So there are lots of things being done and there are still questions about how astronauts will do in space, how much of the trip they'll be awake (it's an impressively long trip). Even more than the question of logistics though there's another factor that no one should overlook, the government funding.
See, a lot of the emphasis on NASA funding and space exploration depends on who is in the driver's seat over at the White House. For instance, George W. Bush kicked a lot of funding toward the space program and sending astronauts back to the moon, but most of that funding dried up when W. left office. When President Barack Obama came in, initially he was focused on the Great Recession and not so much worried about what NASA's mission would be, which was part of the reason that NASA funding was constantly getting cut. Now Obama seems like he's gotten into the whole space exploration thing, but he's a president on his way out and there's no telling what the next person to be elected to the top spot will think about the final frontier, let alone the Martian adventure.

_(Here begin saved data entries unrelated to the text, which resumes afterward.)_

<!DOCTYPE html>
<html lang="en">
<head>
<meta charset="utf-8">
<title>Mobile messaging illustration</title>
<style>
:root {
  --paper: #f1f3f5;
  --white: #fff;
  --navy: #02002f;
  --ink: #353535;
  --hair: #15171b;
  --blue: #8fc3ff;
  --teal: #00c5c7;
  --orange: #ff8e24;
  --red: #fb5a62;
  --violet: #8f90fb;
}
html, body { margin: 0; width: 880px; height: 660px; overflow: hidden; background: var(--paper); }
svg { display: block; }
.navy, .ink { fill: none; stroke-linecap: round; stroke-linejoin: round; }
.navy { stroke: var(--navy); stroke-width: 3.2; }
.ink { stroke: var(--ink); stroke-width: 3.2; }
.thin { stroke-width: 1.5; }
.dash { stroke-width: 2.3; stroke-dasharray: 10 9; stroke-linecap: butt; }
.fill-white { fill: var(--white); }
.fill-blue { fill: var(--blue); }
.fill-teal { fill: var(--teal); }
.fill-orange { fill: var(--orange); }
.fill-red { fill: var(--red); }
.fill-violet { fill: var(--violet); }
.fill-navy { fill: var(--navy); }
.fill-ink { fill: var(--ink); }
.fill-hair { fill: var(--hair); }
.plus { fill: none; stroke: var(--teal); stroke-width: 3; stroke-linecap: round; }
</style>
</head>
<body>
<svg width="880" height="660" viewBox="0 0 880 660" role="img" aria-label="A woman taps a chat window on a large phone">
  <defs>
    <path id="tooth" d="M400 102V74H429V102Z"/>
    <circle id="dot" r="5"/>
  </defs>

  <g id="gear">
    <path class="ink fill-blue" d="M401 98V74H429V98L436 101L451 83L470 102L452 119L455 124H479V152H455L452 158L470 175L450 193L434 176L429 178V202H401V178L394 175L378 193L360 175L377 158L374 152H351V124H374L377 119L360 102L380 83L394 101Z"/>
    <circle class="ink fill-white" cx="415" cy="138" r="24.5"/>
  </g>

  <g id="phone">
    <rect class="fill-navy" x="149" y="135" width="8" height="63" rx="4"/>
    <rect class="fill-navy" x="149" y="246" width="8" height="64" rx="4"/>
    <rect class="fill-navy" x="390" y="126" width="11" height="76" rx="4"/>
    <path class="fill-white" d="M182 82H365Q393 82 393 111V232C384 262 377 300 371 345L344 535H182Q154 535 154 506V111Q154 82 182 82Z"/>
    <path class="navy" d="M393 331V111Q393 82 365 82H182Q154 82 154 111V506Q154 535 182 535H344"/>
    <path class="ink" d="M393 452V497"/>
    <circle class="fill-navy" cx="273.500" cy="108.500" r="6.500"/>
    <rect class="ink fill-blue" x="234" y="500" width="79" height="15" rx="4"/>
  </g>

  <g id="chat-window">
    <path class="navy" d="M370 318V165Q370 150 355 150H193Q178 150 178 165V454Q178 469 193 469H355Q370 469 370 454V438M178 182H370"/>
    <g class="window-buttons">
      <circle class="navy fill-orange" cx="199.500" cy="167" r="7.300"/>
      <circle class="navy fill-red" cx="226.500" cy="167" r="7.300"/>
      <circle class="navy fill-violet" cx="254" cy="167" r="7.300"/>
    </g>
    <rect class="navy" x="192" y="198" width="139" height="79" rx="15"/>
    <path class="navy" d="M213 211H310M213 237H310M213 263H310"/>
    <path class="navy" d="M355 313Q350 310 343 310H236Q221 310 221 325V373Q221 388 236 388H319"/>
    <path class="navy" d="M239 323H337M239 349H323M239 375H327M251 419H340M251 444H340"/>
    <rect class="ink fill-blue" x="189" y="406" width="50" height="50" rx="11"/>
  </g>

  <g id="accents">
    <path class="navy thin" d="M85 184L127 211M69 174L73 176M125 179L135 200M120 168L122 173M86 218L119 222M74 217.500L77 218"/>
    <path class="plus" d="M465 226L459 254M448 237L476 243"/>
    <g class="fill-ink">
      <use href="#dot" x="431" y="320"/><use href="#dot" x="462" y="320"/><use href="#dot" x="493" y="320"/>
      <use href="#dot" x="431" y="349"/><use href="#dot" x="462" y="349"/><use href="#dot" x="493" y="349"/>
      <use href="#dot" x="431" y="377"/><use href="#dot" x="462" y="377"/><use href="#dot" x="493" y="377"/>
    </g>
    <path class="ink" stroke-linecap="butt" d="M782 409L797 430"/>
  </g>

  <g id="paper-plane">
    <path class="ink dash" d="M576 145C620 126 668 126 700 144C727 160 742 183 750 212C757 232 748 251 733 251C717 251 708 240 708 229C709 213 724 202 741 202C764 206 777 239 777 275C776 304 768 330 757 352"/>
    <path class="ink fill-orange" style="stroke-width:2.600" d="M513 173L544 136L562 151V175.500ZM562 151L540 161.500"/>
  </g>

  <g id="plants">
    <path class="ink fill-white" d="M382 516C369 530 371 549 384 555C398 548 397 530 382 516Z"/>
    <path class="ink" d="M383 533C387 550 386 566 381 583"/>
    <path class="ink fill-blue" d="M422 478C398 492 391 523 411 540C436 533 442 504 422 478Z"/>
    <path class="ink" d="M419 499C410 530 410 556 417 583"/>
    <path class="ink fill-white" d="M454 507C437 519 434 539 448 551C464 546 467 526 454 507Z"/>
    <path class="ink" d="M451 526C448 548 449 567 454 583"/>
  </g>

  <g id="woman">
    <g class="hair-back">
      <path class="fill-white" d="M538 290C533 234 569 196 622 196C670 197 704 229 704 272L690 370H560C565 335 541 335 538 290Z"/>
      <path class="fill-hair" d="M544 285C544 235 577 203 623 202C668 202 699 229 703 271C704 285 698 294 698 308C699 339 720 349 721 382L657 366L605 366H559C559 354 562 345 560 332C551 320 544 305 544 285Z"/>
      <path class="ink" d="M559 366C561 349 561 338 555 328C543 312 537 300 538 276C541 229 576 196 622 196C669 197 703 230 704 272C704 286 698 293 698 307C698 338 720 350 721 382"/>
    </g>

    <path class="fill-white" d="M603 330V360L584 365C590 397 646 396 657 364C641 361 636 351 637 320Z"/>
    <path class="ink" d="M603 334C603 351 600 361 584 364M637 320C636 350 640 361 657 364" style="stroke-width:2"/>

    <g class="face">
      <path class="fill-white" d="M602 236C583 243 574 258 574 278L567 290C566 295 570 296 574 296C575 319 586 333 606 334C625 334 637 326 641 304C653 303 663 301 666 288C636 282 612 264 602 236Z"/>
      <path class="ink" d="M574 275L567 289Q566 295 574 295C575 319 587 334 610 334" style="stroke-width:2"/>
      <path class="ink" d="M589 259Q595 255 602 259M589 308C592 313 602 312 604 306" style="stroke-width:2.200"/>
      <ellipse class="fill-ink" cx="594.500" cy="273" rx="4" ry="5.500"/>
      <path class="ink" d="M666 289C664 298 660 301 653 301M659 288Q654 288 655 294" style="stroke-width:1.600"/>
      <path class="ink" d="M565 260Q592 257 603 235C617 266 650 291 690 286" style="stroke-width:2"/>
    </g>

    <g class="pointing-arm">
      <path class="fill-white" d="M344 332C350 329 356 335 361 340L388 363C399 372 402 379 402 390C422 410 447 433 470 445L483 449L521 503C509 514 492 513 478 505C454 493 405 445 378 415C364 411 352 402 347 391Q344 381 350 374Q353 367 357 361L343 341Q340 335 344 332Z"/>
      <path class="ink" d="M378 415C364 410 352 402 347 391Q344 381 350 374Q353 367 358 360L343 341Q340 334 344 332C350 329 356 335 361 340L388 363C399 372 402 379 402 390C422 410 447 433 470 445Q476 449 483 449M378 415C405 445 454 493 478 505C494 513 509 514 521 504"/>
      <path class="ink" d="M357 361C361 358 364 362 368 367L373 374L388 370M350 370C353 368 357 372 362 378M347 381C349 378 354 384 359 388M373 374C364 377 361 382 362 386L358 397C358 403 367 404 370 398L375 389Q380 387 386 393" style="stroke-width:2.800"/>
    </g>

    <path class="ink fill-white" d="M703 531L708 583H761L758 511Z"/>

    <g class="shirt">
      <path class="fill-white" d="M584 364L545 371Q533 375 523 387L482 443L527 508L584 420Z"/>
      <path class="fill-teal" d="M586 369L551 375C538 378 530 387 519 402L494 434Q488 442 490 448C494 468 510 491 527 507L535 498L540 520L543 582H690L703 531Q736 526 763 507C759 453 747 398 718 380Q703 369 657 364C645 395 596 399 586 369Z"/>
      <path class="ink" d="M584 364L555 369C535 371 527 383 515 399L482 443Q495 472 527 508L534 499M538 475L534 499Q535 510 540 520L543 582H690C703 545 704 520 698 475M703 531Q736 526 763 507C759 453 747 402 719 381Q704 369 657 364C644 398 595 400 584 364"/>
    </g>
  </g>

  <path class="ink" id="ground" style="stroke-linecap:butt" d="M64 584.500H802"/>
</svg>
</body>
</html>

So, aside from all of these other logistics, it's the funding that's going to determine whether the 2030s are the age where we take a shot at going to Mars or the years where we, well, don't.